RECORDS FOR THIS TASK: Begin
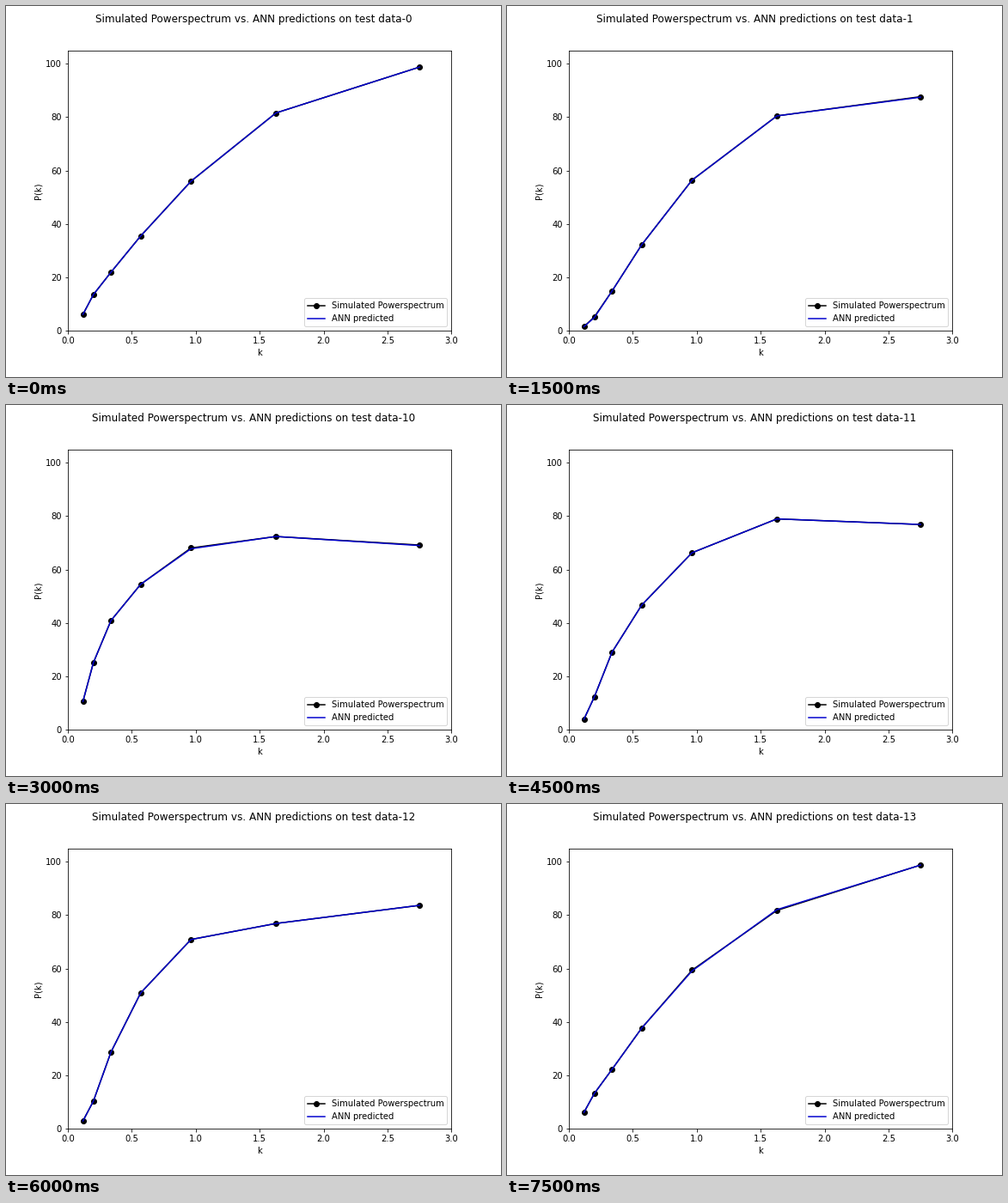
These frames come from a looping animation (576x432 px, 8 s). A matplotlib script:

```python
import matplotlib.pyplot as plt
import numpy as np
from matplotlib.animation import FuncAnimation

STEP = 500           # ms per drawn frame
HOLD = 3             # drawn frames per test case
TITLE = "Simulated Powerspectrum vs. ANN predictions on test data-{}"

# Wavenumber bins, evenly spaced in log k
k = 2.75 / 1.69 ** np.arange(6, -1, -1)

cases = [0, 1, 10, 11, 12, 13]
simulated = np.array([
    [6.1, 13.5, 21.9, 35.5, 56.0, 81.6, 98.8],
    [1.5, 5.2, 14.8, 32.2, 56.4, 80.5, 87.7],
    [10.6, 25.1, 40.9, 54.5, 68.1, 72.4, 69.2],
    [3.9, 12.3, 29.0, 46.7, 66.3, 79.0, 76.9],
    [2.9, 10.3, 28.7, 50.9, 70.9, 76.9, 83.7],
    [6.1, 13.2, 22.2, 37.7, 59.4, 81.8, 98.8],
])
# Small errors of the network: (case row, bin) -> offset
errors = {(1, 1): -0.3, (1, 6): -0.2, (2, 4): -0.3, (2, 6): -0.2,
          (5, 4): -0.3, (5, 5): 0.3}
predicted = simulated.copy()
for cell, offset in errors.items():
    predicted[cell] += offset

fig, ax = plt.subplots(figsize=(8, 6), dpi=72)
fig.subplots_adjust(left=0.125, right=0.9, bottom=0.125, top=0.88)
title = fig.suptitle("", fontsize=12)

sim_line, = ax.plot([], [], "k-o", label="Simulated Powerspectrum")
ann_line, = ax.plot([], [], color="mediumblue", label="ANN predicted")
ax.set(xlim=(0, 3), ylim=(0, 105), xlabel="k", ylabel="P(k)")
ax.legend(loc="lower right")


def draw(frame):
    row = frame // HOLD
    title.set_text(TITLE.format(cases[row]))
    sim_line.set_data(k, simulated[row])
    ann_line.set_data(k, predicted[row])
    return title, sim_line, ann_line


anim = FuncAnimation(fig, draw, frames=8000 // STEP, interval=STEP,
                     init_func=lambda: draw(0), repeat=True, repeat_delay=0)
plt.show()
```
RECORDS FOR THIS TASK: End
PROBLEM TO SOLVE: Please write out the whole listing exactly, but not the pictures in it.

WRITTEN RESPONSE:
These frames come from a looping animation (576x432 px, 8 s). A matplotlib script:

```python
import matplotlib.pyplot as plt
import numpy as np
from matplotlib.animation import FuncAnimation

STEP = 500           # ms per drawn frame
HOLD = 3             # drawn frames per test case
TITLE = "Simulated Powerspectrum vs. ANN predictions on test data-{}"

# Wavenumber bins, evenly spaced in log k
k = 2.75 / 1.69 ** np.arange(6, -1, -1)

cases = [0, 1, 10, 11, 12, 13]
simulated = np.array([
    [6.1, 13.5, 21.9, 35.5, 56.0, 81.6, 98.8],
    [1.5, 5.2, 14.8, 32.2, 56.4, 80.5, 87.7],
    [10.6, 25.1, 40.9, 54.5, 68.1, 72.4, 69.2],
    [3.9, 12.3, 29.0, 46.7, 66.3, 79.0, 76.9],
    [2.9, 10.3, 28.7, 50.9, 70.9, 76.9, 83.7],
    [6.1, 13.2, 22.2, 37.7, 59.4, 81.8, 98.8],
])
# Small errors of the network: (case row, bin) -> offset
errors = {(1, 1): -0.3, (1, 6): -0.2, (2, 4): -0.3, (2, 6): -0.2,
          (5, 4): -0.3, (5, 5): 0.3}
predicted = simulated.copy()
for cell, offset in errors.items():
    predicted[cell] += offset

fig, ax = plt.subplots(figsize=(8, 6), dpi=72)
fig.subplots_adjust(left=0.125, right=0.9, bottom=0.125, top=0.88)
title = fig.suptitle("", fontsize=12)

sim_line, = ax.plot([], [], "k-o", label="Simulated Powerspectrum")
ann_line, = ax.plot([], [], color="mediumblue", label="ANN predicted")
ax.set(xlim=(0, 3), ylim=(0, 105), xlabel="k", ylabel="P(k)")
ax.legend(loc="lower right")


def draw(frame):
    row = frame // HOLD
    title.set_text(TITLE.format(cases[row]))
    sim_line.set_data(k, simulated[row])
    ann_line.set_data(k, predicted[row])
    return title, sim_line, ann_line


anim = FuncAnimation(fig, draw, frames=8000 // STEP, interval=STEP,
                     init_func=lambda: draw(0), repeat=True, repeat_delay=0)
plt.show()
```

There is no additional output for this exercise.